Task prompt: Collect all lines below with the string "vein".
*** Begin section ***
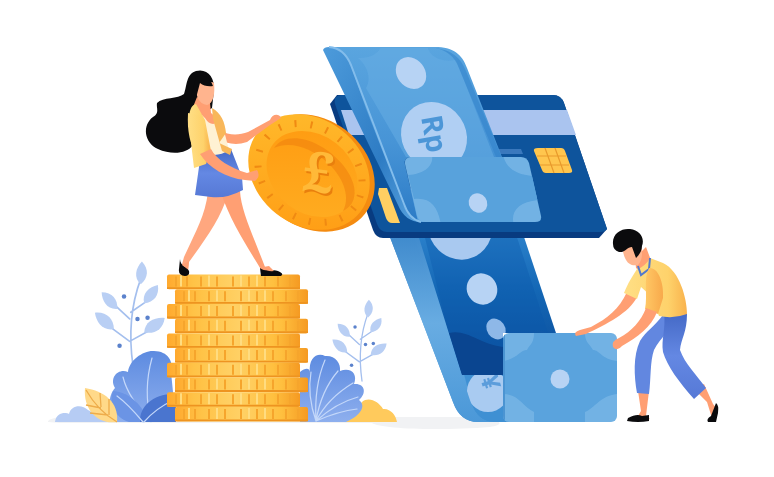
<!DOCTYPE html>
<html lang="en">
<head>
<meta charset="utf-8">
<title>Currency exchange illustration</title>
<style>
:root{--paper:#fff;--ink:#0b0b0d;--skin:#ff9f73;--skin-light:#ffb48e;--shirt:#ffd978;--shirt-deep:#f9b64d;--denim:#5f83e0;--denim-deep:#4468c6;--leaf:#6390e0;--leaf-deep:#4a76d0;--leaf-pale:#b4cbf3;--note:#5fa6de;--note-pale:#72b2e4;--note-deep:#3c87cb;--spot:#b7d3f4;--card:#0e549c;--card-edge:#083b80;--stripe:#aac4ef;--gold:#ffc03c;--gold-deep:#f59a1c}
html,body{margin:0;background:var(--paper);overflow:hidden}
svg{display:block;width:774px;height:477px}
.skin{fill:var(--skin)}.ink{fill:var(--ink)}.spot{fill:var(--spot)}
.currency{font-family:"Noto Sans","Open Sans",sans-serif;font-weight:800}
.pound{font-family:"Noto Serif","Liberation Serif",serif;font-weight:700;text-anchor:middle}
.vein{fill:none;stroke:#c4d8fa;stroke-width:1.2;stroke-linecap:round}
.twig{fill:none;stroke:#a4bfee;stroke-width:1.5;stroke-linecap:round}
</style>
</head>
<body>
<svg viewBox="0 0 774 477" role="img" aria-label="A woman on a stack of coins pushes a pound coin towards a bank card and folded banknotes held by a man">
<defs>
<linearGradient id="coin-row"><stop stop-color="#ffa92e"/><stop offset=".2" stop-color="#ffc347"/><stop offset=".5" stop-color="#ffd166"/><stop offset=".8" stop-color="#ffc03f"/><stop offset="1" stop-color="#f59a22"/></linearGradient>
<linearGradient id="coin-face" x1="0" y1="0" x2="1" y2="1"><stop stop-color="#ffbd2e"/><stop offset="1" stop-color="#ff9a12"/></linearGradient>
<linearGradient id="coin-well" x1="0" y1="0" x2="1" y2="1"><stop stop-color="#ff9a10"/><stop offset="1" stop-color="#ffae22"/></linearGradient>
<linearGradient id="upper-note" x1="0" y1="0" x2="0" y2="1"><stop stop-color="#5aa5df"/><stop offset=".55" stop-color="#4794d6"/><stop offset="1" stop-color="#2c7bc6"/></linearGradient>
<linearGradient id="lower-note" x1="0" y1="0" x2="0" y2="1"><stop stop-color="#2f86cf"/><stop offset=".45" stop-color="#1467b5"/><stop offset="1" stop-color="#0a4a98"/></linearGradient>
<linearGradient id="lower-back" x1="0" y1="0" x2="0" y2="1"><stop stop-color="#3a86ca"/><stop offset=".5" stop-color="#68ace2"/><stop offset="1" stop-color="#4b98d8"/></linearGradient>
<linearGradient id="upper-back" x1="0" y1="0" x2="1" y2="1"><stop stop-color="#4d9bdb"/><stop offset=".6" stop-color="#2e7cc4"/><stop offset="1" stop-color="#5ba5e0"/></linearGradient>
<linearGradient id="shirt-shade"><stop stop-color="#ffdf85"/><stop offset=".7" stop-color="#fed26b"/><stop offset="1" stop-color="#f9b24c"/></linearGradient>
<linearGradient id="sleeve-shade"><stop stop-color="#ffc865"/><stop offset="1" stop-color="#f8a94b"/></linearGradient>
<linearGradient id="denim-shade" x1="0" y1="0" x2="0" y2="1"><stop stop-color="#4469c6"/><stop offset=".5" stop-color="#6488e3"/><stop offset="1" stop-color="#5679d6"/></linearGradient>
<linearGradient id="bush-shade" x1="0" y1="0" x2="0" y2="1"><stop stop-color="#5d8be0"/><stop offset="1" stop-color="#8eafee"/></linearGradient>
<g id="coin-layer">
<rect width="133" height="14.7" rx="2" fill="url(#coin-row)"/>
<path d="M0 13.5H133" stroke="#ee9420" stroke-width="1.8"/>
<path d="M9 2V12M20 2V12M34 2V12M50 2V12M66 2V12M82 2V12M98 2V12M111 2V12M123 2V12" stroke="#f6a52c" stroke-width="2"/>
<path d="M14 1V12M42 1V12M74 1V12M90 1V12" stroke="#ffdc80" stroke-width="2"/>
</g>
<g id="coin-pair"><use href="#coin-layer" x="167"/><use href="#coin-layer" x="175" y="14.7"/></g>
<path id="leaflet" d="M0 0C-8-4-8-13-4-20C4-15 5-7 0 0Z" fill="#b9cff4"/>
<g id="sprig">
<path class="twig" d="M0 0C-4-28-2-54 7-78M-3-22L-22-36M-3-22L15-32M-3-42L-17-55M-2-48L14-59"/>
<use href="#leaflet" transform="translate(7 -73) rotate(14)"/>
<use href="#leaflet" transform="translate(-17 -33) rotate(-38) scale(1.1)"/>
<use href="#leaflet" transform="translate(-14 -51) rotate(-32)"/>
<use href="#leaflet" transform="translate(10 -30) rotate(66) scale(1.1)"/>
<use href="#leaflet" transform="translate(10 -56) rotate(48)"/>
<g fill="#5b82cc"><circle cx="-8" cy="-62" r="2"/><circle cx="4" cy="-42" r="2"/><circle cx="-12" cy="-18" r="2"/><circle cx="13" cy="-43" r="2"/></g>
</g>
<clipPath id="upper-clip"><path d="M343 48H428C450 48 460 56 466 71L502 158L541 222H425Q412 222 407 207L370 113Z"/></clipPath>
<clipPath id="lower-clip"><path d="M414 222H519L556 333H503V375H462Z"/></clipPath>
<clipPath id="flap-clip"><path d="M412 157H521Q527 157 529 163L541 216Q542 222 535 222H425Q419 222 417 216L405 164Q404 157 412 157Z"/></clipPath>
<clipPath id="end-clip"><rect x="503" y="333" width="114" height="89" rx="6"/></clipPath>
</defs>

<rect width="774" height="477" fill="#fff"/>

<g id="ground">
<path d="M48 422C48 415 85 416 120 417H470C500 419 508 424 490 427C440 431 380 429 372 423H60Z" fill="#f1f2f4"/>
<path d="M345 422C347 408 357 409 362 402C369 396 379 402 383 409C390 408 396 415 397 422Z" fill="#ffca5c"/>
</g>

<g id="plants">
<use href="#sprig" transform="translate(133 366) scale(1.12)"/>
<use href="#sprig" transform="translate(362 381) scale(.87)"/>
<path d="M55 422C56 412 66 412 69 414C71 405 82 404 88 410L112 422Z" fill="#b6ccf4"/>
<path d="M117 422C107 410 108 396 115 388C109 378 118 368 128 372C129 360 144 350 154 351C168 351 174 362 171 372L176 422Z" fill="url(#bush-shade)"/>
<path class="vein" d="M151 422Q143 390 152 358M151 421Q128 398 123 377M150 421Q127 408 115 397"/>
<path d="M129 422C113 417 109 401 113 391C127 392 142 402 148 422Z" fill="#6b94e5"/>
<path d="M140 422C139 407 153 393 176 394V422Z" fill="#4a75cf"/>
<path class="vein" d="M144 422Q156 408 174 400M143 422Q128 404 117 396"/>
<path d="M117 422C97 425 83 409 85 388C104 391 119 402 117 422Z" fill="#ffd989"/>
<path d="M117 422Q98 411 86 390M108 415L90 413M101 408L86 405M109 415L109 399M101 407L100 393" fill="none" stroke="#eeac4a" stroke-width="1.3"/>
<path d="M300 422V372C306 367 310 368 310 373C308 357 318 352 325 356C335 355 341 363 340 371C351 367 358 374 354 384C365 383 367 393 359 400C367 406 360 416 346 422Z" fill="url(#bush-shade)"/>
<path class="vein" d="M316 421Q307 396 311 372M316 421Q314 386 325 360M316 421Q321 391 338 371M316 421Q328 398 353 383M316 421Q336 403 358 397M316 421Q339 411 357 409"/>
</g>

<g id="coin-stack">
<use href="#coin-pair" y="274.6"/><use href="#coin-pair" y="304"/><use href="#coin-pair" y="333.4"/><use href="#coin-pair" y="362.8"/><use href="#coin-pair" y="392.2"/>
</g>

<g id="lower-banknote">
<path d="M388 232L453 402Q460 422 478 422H510V345L464 374L420 222Z" fill="url(#lower-back)"/>
<path d="M464 374H506V422H494Q478 422 472 405Z" fill="#3f90d3"/>
<ellipse cx="488" cy="391" rx="21" ry="21" fill="#a9cbf1"/>
<text class="currency" transform="translate(480 378) rotate(73)" font-size="25" fill="#5c9ddb">¥</text>
<path d="M388 232L453 402Q460 422 478 422H494Q478 422 471 403L410 224Z" fill="url(#lower-back)"/>
<path d="M414 222H519L556 333H503V375H462Z" fill="url(#lower-note)"/>
<g clip-path="url(#lower-clip)">
<path d="M421 222H512L548 333C533 325 526 336 531 344L503 375H465C464 352 455 349 448 330Z" fill="#0a58a8" opacity=".35"/>
<path d="M449 333C468 329 478 344 503 347V375H462Z" fill="#0a4590"/>
<ellipse cx="460" cy="226" rx="32" ry="34" transform="rotate(-25 460 226)" fill="#a9c9f0"/>
<text class="currency" transform="translate(448 220) rotate(70)" font-size="37" fill="#2c7ac5">¥</text>
<ellipse class="spot" cx="482" cy="289" rx="15" ry="16" transform="rotate(-35 482 289)"/>
<ellipse cx="496" cy="329" rx="9" ry="11" transform="rotate(-35 496 329)" fill="#8eb8e8"/>
</g>
</g>

<g id="bank-card">
<path d="M337 95H553Q561 95 564 103L607 229L599 238H383Q376 238 373 230L330 104Z" fill="var(--card-edge)"/>
<path d="M342 95H553Q561 95 564 103L607 229Q605 232 600 232H387Q380 232 377 224L335 104Q333 95 342 95Z" fill="var(--card)"/>
<path d="M341 110H567L576 135H349Z" fill="var(--stripe)"/>
<path d="M495 149H521L523 154H497ZM499 159H526L528 164H501ZM503 169H529L531 174H505Z" fill="#3a78bd"/>
<path d="M538 148H561Q564 148 565 151L572 170Q573 173 569 173H546Q543 173 542 170L534 151Q533 148 538 148Z" fill="#ffc64e"/>
<path d="M537 156H566M540 165H569M545 148L554 173M555 148L564 173" stroke="#e99a2c" stroke-width="1.2"/>
<path d="M379 188H387L400 223H392Q388 223 386 218L378 194Z" fill="#ffcf62"/>
</g>

<g id="upper-banknote">
<path d="M323 50Q324 47 329 47H350L425 222H421Q405 222 398 205Z" fill="url(#upper-back)"/>
<path d="M329 47H435C453 47 462 54 467 68L502 157H412Q403 157 405 165L418 222Q408 218 403 204L366 109L350 63Q344 49 329 47Z" fill="url(#upper-note)"/>
<g clip-path="url(#upper-clip)">
<path d="M358 58C374 59 383 49 381 43H427C427 56 440 63 456 60L494 157H406L366 88C372 78 367 65 358 58Z" fill="#67ade4" opacity=".55"/>
<path d="M429 47C451 47 461 54 467 68L502 157H496L458 66Q451 49 429 47Z" fill="#2f80c9" opacity=".5"/>
<ellipse class="spot" cx="411" cy="73" rx="14" ry="17" transform="rotate(-38 411 73)"/>
<ellipse cx="434" cy="136" rx="32" ry="35" transform="rotate(-35 434 136)" fill="#b0cff3"/>
<text class="currency" transform="translate(421 117) rotate(80)" font-size="29" fill="#4c96d7">Rp</text>
</g>
<path d="M329 47Q344 48 351 65L404 204Q409 219 421 222" fill="none" stroke="#83bdec" stroke-width="2"/>
<g id="upper-flap" clip-path="url(#flap-clip)">
<rect x="400" y="155" width="145" height="70" fill="var(--note-pale)"/>
<path d="M432 155C434 166 424 174 408 175L414 199C431 197 438 207 441 225H514C510 212 518 202 538 200L533 176C516 175 506 168 503 155Z" fill="#58a2dc"/>
<ellipse class="spot" cx="478" cy="203" rx="9" ry="10" transform="rotate(-35 478 203)"/>
</g>
</g>

<g id="note-end" clip-path="url(#end-clip)">
<rect x="503" y="333" width="114" height="89" fill="var(--note-pale)"/>
<path d="M534 333C534 344 529 345 527 350C520 350 517 359 503 361V394C519 394 523 407 534 412V422H585V412C595 408 600 396 617 394V361C601 359 600 350 593 350C590 344 585 343 585 333Z" fill="#5aa3dd"/>
<circle class="spot" cx="560" cy="379" r="9.5"/>
<path d="M504 333V422" stroke="#4b94d2" stroke-width="2"/>
</g>

<g id="pound-coin">
<ellipse cx="313" cy="173" rx="66" ry="54" transform="rotate(38 313 173)" fill="#f48b10"/>
<ellipse cx="309" cy="172" rx="65" ry="53" transform="rotate(38 309 172)" fill="url(#coin-face)"/>
<ellipse cx="310" cy="173" rx="56" ry="45" transform="rotate(38 310 173)" fill="none" stroke="#f08a12" stroke-width="7" stroke-dasharray="2 14"/>
<ellipse cx="312" cy="174" rx="49" ry="39" transform="rotate(38 312 174)" fill="url(#coin-well)"/>
<path d="M274 148C286 129 322 139 343 165C359 185 358 204 343 211C350 198 345 180 329 164C310 146 289 141 274 148Z" fill="#ef800d" opacity=".55"/>
<g transform="translate(316 192) rotate(8)"><text class="pound" font-size="56" x="2" y="2" fill="#e97f0d">£</text><text class="pound" font-size="56" fill="#ffb938">£</text></g>
</g>

<g id="woman">
<path class="skin" d="M219 130C230 136 239 135 248 132L270 120C272 114 279 113 281 118L270 125L247 142C235 146 226 143 218 139Z"/>
<path class="ink" d="M196 71C207 68 215 77 214 90L212 108L195 119L193 145C187 154 171 155 158 149C144 143 142 125 153 117C160 113 156 108 157 103C163 97 178 99 184 94C187 86 186 74 196 71Z"/>
<path fill="#ffa77f" d="M208 192L228 194C221 218 207 237 189 262L188 272H180L184 257C196 231 205 216 208 192Z"/>
<path class="skin" d="M221 193L240 191C241 210 252 233 265 267L272 273H263C249 249 231 223 221 193Z"/>
<path class="ink" d="M180 259C180 266 187 267 189 271Q190 276 185 276Q178 275 179 269ZM260 268C266 273 272 268 280 272Q284 274 281 276H261Z"/>
<path d="M182 265L189 261L188 269ZM263 267L269 266L274 271Q267 272 263 267Z" class="skin"/>
<path d="M201 153L231 149L242 177L243 190Q226 199 211 197L195 195Z" fill="url(#denim-shade)"/>
<path d="M202 112L220 115L229 150Q219 157 207 154Z" fill="#fff1d3"/>
<path class="skin" d="M197 97L210 103L211 113L220 121Q211 128 205 118L193 107Z"/>
<path d="M197 80C203 85 211 80 214 83C215 93 214 103 207 105C199 104 194 96 197 80Z" fill="var(--skin-light)"/>
<path class="ink" d="M196 77Q208 72 213 86Q205 87 200 83L196 98L190 101Z"/>
<path d="M196 104C188 105 188 123 190 134L194 168L206 164L211 151L205 120Z" fill="url(#shirt-shade)"/>
<path d="M212 108C221 113 225 122 226 133L219 143L232 149L230 155L222 151L213 119Z" fill="#f8b75a"/>
<path d="M188 113L202 116L210 150L198 157C190 145 187 132 188 113Z" fill="url(#shirt-shade)"/>
<path class="skin" d="M200 154L211 149C216 159 230 168 247 173L257 170Q261 176 255 181L245 180C226 178 209 168 200 154Z"/>
</g>

<g id="man">
<path class="skin" d="M627 292L637 297C629 313 607 324 586 334L576 336Q573 332 580 330L591 327C608 318 619 309 627 292Z"/>
<path class="skin" d="M638 391H649L646 416L650 419L635 421L641 411ZM694 389L704 384L713 404L717 409L712 418L707 402Z"/>
<path class="ink" d="M628 418Q637 413 642 416L649 415V421Q638 423 627 421ZM716 403Q719 405 718 413L716 422H708Q706 419 711 416Z"/>
<path d="M663 315L679 312C674 327 660 338 654 350C650 361 651 378 649 394L637 393C634 376 633 356 640 341C646 331 655 326 663 315Z" fill="#6287e0"/>
<path d="M664 313L687 314C687 332 681 339 680 350C685 364 696 374 706 388L694 399C679 382 667 366 663 352C661 339 666 329 664 313Z" fill="url(#denim-shade)"/>
<path class="skin" d="M635 258L646 247L652 263L643 274L636 268Z"/>
<path d="M622 243L640 242C643 250 643 260 638 265C629 267 623 261 622 243Z" fill="var(--skin-light)"/>
<path class="ink" d="M613 244C612 233 622 228 630 229C640 230 645 238 642 246C642 252 638 256 636 258L632 247C627 247 625 253 619 252Q613 250 613 244Z"/>
<path d="M637 269C632 277 628 283 624 293L637 299L641 287L651 296L659 316Q674 319 687 314C687 299 680 271 663 263L650 258Q645 267 637 269Z" fill="url(#shirt-shade)"/>
<path d="M638 266L641 275L649 269L650 258" fill="none" stroke="#5379cc" stroke-width="2"/>
<path d="M649 268C658 267 664 282 663 298L658 314L645 309C648 295 643 279 649 268Z" fill="url(#sleeve-shade)"/>
<path class="skin" d="M646 308L657 312C651 327 638 337 622 346Q617 352 613 347Q611 341 619 338C632 331 641 321 646 308Z"/>
</g>
</svg>
</body>
</html>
*** End section ***
Answer area:
.vein{fill:none;stroke:#c4d8fa;stroke-width:1.2;stroke-linecap:round}
<path class="vein" d="M151 422Q143 390 152 358M151 421Q128 398 123 377M150 421Q127 408 115 397"/>
<path class="vein" d="M144 422Q156 408 174 400M143 422Q128 404 117 396"/>
<path class="vein" d="M316 421Q307 396 311 372M316 421Q314 386 325 360M316 421Q321 391 338 371M316 421Q328 398 353 383M316 421Q336 403 358 397M316 421Q339 411 357 409"/>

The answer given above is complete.